Why Do We Say “It’s Only”?
Why do we downplay the less than perfect health of our bodies, dismiss our chronic disease, or whatever it is that we see as negatives about ourselves? Why, when we’re out hiking in the summer, and our face is red, burning, itching, with the beginning of a new flare, do we dismiss our friends’ comments as it’s just a little warm or it’s only a little eczema? Or we add it’ll be fine when we get out of this heat. When we know, it won’t, and we desperately want to put a cool damp cloth over it to tamp down that fiery itch? Or we’re dying to scratch that itchy area on our face that we know will just cause more redness, more flaking, and definitely more irritation.
Downplaying the impact of eczema
When the handle on the hiking pole hits at the very spot where an old flare has returned and begun weeping, we don’t even need someone else to comment. We tell ourselves it's only our atopic dermatitis.
Will you help us understand the impact of atopic dermatitis by taking the Atopic Dermatitis In America Survey? (US only)
If a friend mentions we’re limping today, why do we say it’s only a kink, then try to hide the fact that it hurts! Or worse, we say it’s nothing, even when our knees are screaming in pain.
Why do we hide it?
Why do we try to hide, or at the very least minimize, these parts of our lives, of our bodies? Is it that we don’t want to be seen as a complainer? Or be seen as “less than.” Do we think our friends will think differently about us?
Is it that we might feel more vulnerable? That we might not maintain control over how others see us? A way of preserving our self-esteem? That might keep us just the same as our friends - not different in ways our conditions actually make us different. But perhaps those friends are doing the same, hiding what they consider a less than perfect life. If we did admit to our health condition, whatever the problem, what would happen? We might just find that a friend is also holding back something we know nothing about or has a family member in a similar circumstance. As long as we don’t become that person who can only talk about our problems, our friends will still be there.
Avoiding the topic
Perhaps we just feel no matter how bad it is, it’s as good as it gets. We’ve dealt with this, whatever it is, for so long, that it’s become like an old friend. We’ve learned not to admit we’re actually human, a little broken, and fallible. So we just change the subject.
Most of us do this until we either come to the realization that it will not change how our friends and family see us, or we become too numbed, too tired of continually putting up a false front. Perhaps it’s time to accept that we’re human and not the only one who’s facing difficult times. It’s not that we should talk about our problem constantly, but admitting there is one, is a good start toward honesty. Both with ourselves and with our friends and family. Time to show some self-compassion, be kind to yourself. Time to take ‘it’s only’ out of our vocabulary.
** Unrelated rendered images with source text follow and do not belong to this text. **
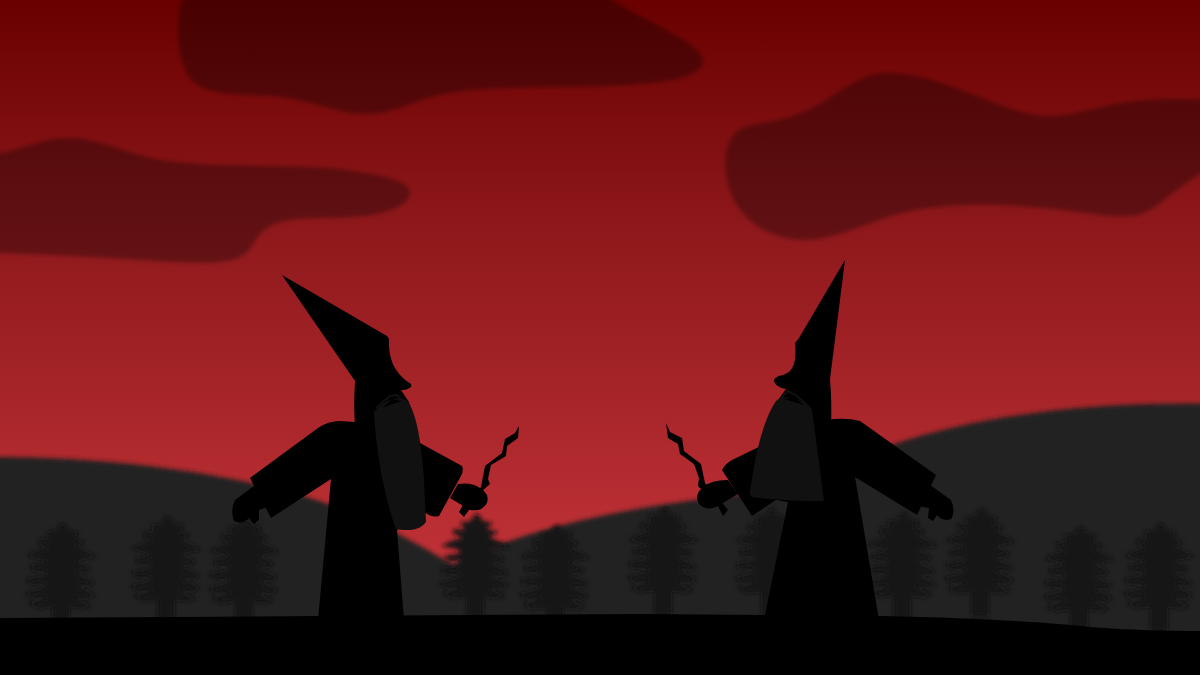
<!DOCTYPE html>
<html lang="en">
<head>
<meta charset="utf-8">
<title>Wizard duel at dusk</title>
<style>
  :root {
    --sky-top: #6a0000;
    --sky-mid: #8c171a;
    --sky-low: #c43439;
    --cloud: #000;
    --hill: #232323;
    --tree: #121212;
    --beard: #111;
    --ink: #000;
  }
  html, body { margin: 0; height: 100%; overflow: hidden; background: var(--ink); }
  .scene { display: block; width: 1200px; height: 675px; }
  .sky-top { stop-color: var(--sky-top); }
  .sky-mid { stop-color: var(--sky-mid); }
  .sky-low { stop-color: var(--sky-low); }
  .clouds { fill: var(--cloud); fill-opacity: .32; }
  .hills { fill: var(--hill); }
  .trees { fill: var(--tree); }
  .wizard, .ground { fill: var(--ink); }
  .beard { fill: var(--beard); }
  .moustache { fill: none; stroke: var(--beard); stroke-width: 2; }
</style>
</head>
<body>
<svg class="scene" viewBox="0 0 1200 675" role="img" aria-label="Two wizards with wands face each other under a red sky">
  <defs>
    <linearGradient id="sky" x1="0" y1="0" x2="0" y2="1">
      <stop class="sky-top" offset="0"/>
      <stop class="sky-mid" offset=".32"/>
      <stop class="sky-low" offset=".88"/>
    </linearGradient>
    <filter id="soft" x="-5%" y="-10%" width="110%" height="120%"><feGaussianBlur stdDeviation="2"/></filter>
    <path id="pine" d="M2 0L8 8L18 10L11 16L24 19L14 24L28 30L35 34L20 36L14 39L29 45L26 49L13 48L20 54L33 59L29 63L14 61L22 67L34 72L26 76L12 73L20 80L31 82L22 85L8 83L8 108H-8V83L-22 85L-33 80L-20 78L-12 73L-28 75L-36 70L-20 67L-13 61L-30 61L-35 56L-19 54L-13 48L-27 48L-31 43L-14 40L-18 36L-34 33L-24 28L-12 25L-23 20L-20 16L-10 17L-15 9L-6 9Z"/>
  </defs>

  <rect width="1200" height="675" fill="url(#sky)"/>

  <g class="clouds" filter="url(#soft)">
    <path d="M186 -10C176 10 175 48 186 72C198 96 232 94 270 96C312 99 336 114 365 114C402 114 418 94 472 90C534 85 606 89 660 82C690 78 704 70 703 60C701 48 672 32 640 16C622 7 610 -1 598 -10Z"/>
    <path d="M-10 154C20 152 38 138 70 138C104 139 126 155 168 161C226 169 302 162 360 172C392 177 410 183 410 193C408 206 386 215 352 217C318 219 292 216 272 225C252 235 256 250 238 258C214 267 162 261 110 258C68 256 30 254 -10 253Z"/>
    <path d="M1210 100C1180 98 1140 99 1110 105C1082 111 1060 119 1036 115C990 107 942 74 888 73C850 74 834 102 798 114C772 124 748 122 736 132C722 146 723 176 732 196C744 224 774 240 804 240C840 239 866 222 902 213C958 200 1020 205 1070 211C1102 215 1126 220 1144 213C1162 205 1176 186 1210 169Z"/>
  </g>

  <g class="hills" filter="url(#soft)">
    <path d="M-20 457C130 455 270 480 350 512C400 532 430 552 456 566V650H-20Z"/>
    <path d="M440 572C500 538 590 512 720 497C800 488 850 456 920 436C1010 411 1110 401 1220 404V660H440Z"/>
  </g>

  <g class="trees" filter="url(#soft)">
    <use href="#pine" x="61" y="523"/>
    <use href="#pine" x="166" y="516"/>
    <use href="#pine" x="244" y="518"/>
    <use href="#pine" x="475" y="513"/>
    <use href="#pine" x="555" y="524"/>
    <use href="#pine" x="663" y="507"/>
    <use href="#pine" x="770" y="508"/>
    <use href="#pine" x="902" y="512"/>
    <use href="#pine" x="980" y="508"/>
    <use href="#pine" x="1079" y="526"/>
    <use href="#pine" x="1159" y="523"/>
  </g>

  <path class="ground" d="M0 618L320 616L640 614L880 616C980 618 1040 622 1090 627C1130 630 1165 631 1200 631V675H0Z"/>

  <g class="wizard" id="wizard-left">
    <path class="hat-and-head" d="M282 275L387 336L389 339C388 362 397 375 411 384C413 388 406 390 401 390L409 402L400 440H356Q353 410 355 381Z"/>
    <path class="robe" d="M355 422L420 443L462 466Q464 470 461 476L439 516Q432 518 426 513L397 530L404 620H318L331 479L271 518L250 478L318 428Q328 421 340 421Z"/>
    <path class="back-hand" d="M254 486L235 500Q230 510 234 521Q242 525 249 518L254 524L259 520V510L270 506Z"/>
    <path class="wand-hand" d="M458 484Q472 482 480 488Q490 494 487 503Q482 512 470 510L450 498Z"/>
    <path class="wand" d="M519 426L518 438L507 446L506 456L491 465L488 479L490 484L482 491L464 517L459 512L463 505L481 487L485 466L502 453L505 439L515 433Z"/>
    <path class="beard" d="M374 412C384 400 396 395 408 401C418 418 422 450 424 480L426 522C420 531 406 531 396 529C384 496 376 452 374 412Z"/>
    <path class="mouth" d="M382 408L392 399L402 401Z"/>
    <path class="moustache" d="M376 408L390 396L397 395L403 402"/>
  </g>

  <g class="wizard" id="wizard-right">
    <path class="hat-and-head" d="M845 260L830 379Q832 402 831 430H784L778 400L786 389C780 388 774 385 774 380C777 374 784 377 790 371C796 364 796 354 795 343L799 338Z"/>
    <path class="robe" d="M826 420Q846 417 860 421L936 475L917 515L855 477L879 620H764L788 502L776 500L752 516L722 470Q725 464 732 460L790 432Z"/>
    <path class="back-hand" d="M930 485L951 500Q956 511 951 519Q943 522 937 515L933 521L928 518L929 508L918 506Z"/>
    <path class="wand-hand" d="M728 480Q710 480 702 488Q694 495 699 504Q706 511 716 507L738 494Z"/>
    <path class="wand" d="M666 423L670 432L682 438L684 451L701 464L705 483L720 500L728 510L723 516L718 506L698 486L699 478L694 464L680 454L678 444L668 438Z"/>
    <path class="beard" d="M776 401C786 393 801 399 812 409L824 501Q784 501 752 497Q748 494 751 486C756 450 764 419 776 401Z"/>
    <path class="mouth" d="M784 399L794 397L804 405Z"/>
    <path class="moustache" d="M780 401L787 391L796 395L810 408"/>
  </g>
</svg>
</body>
</html>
Have you completed the Atopic Dermatitis In America survey? Answer poll for survey link.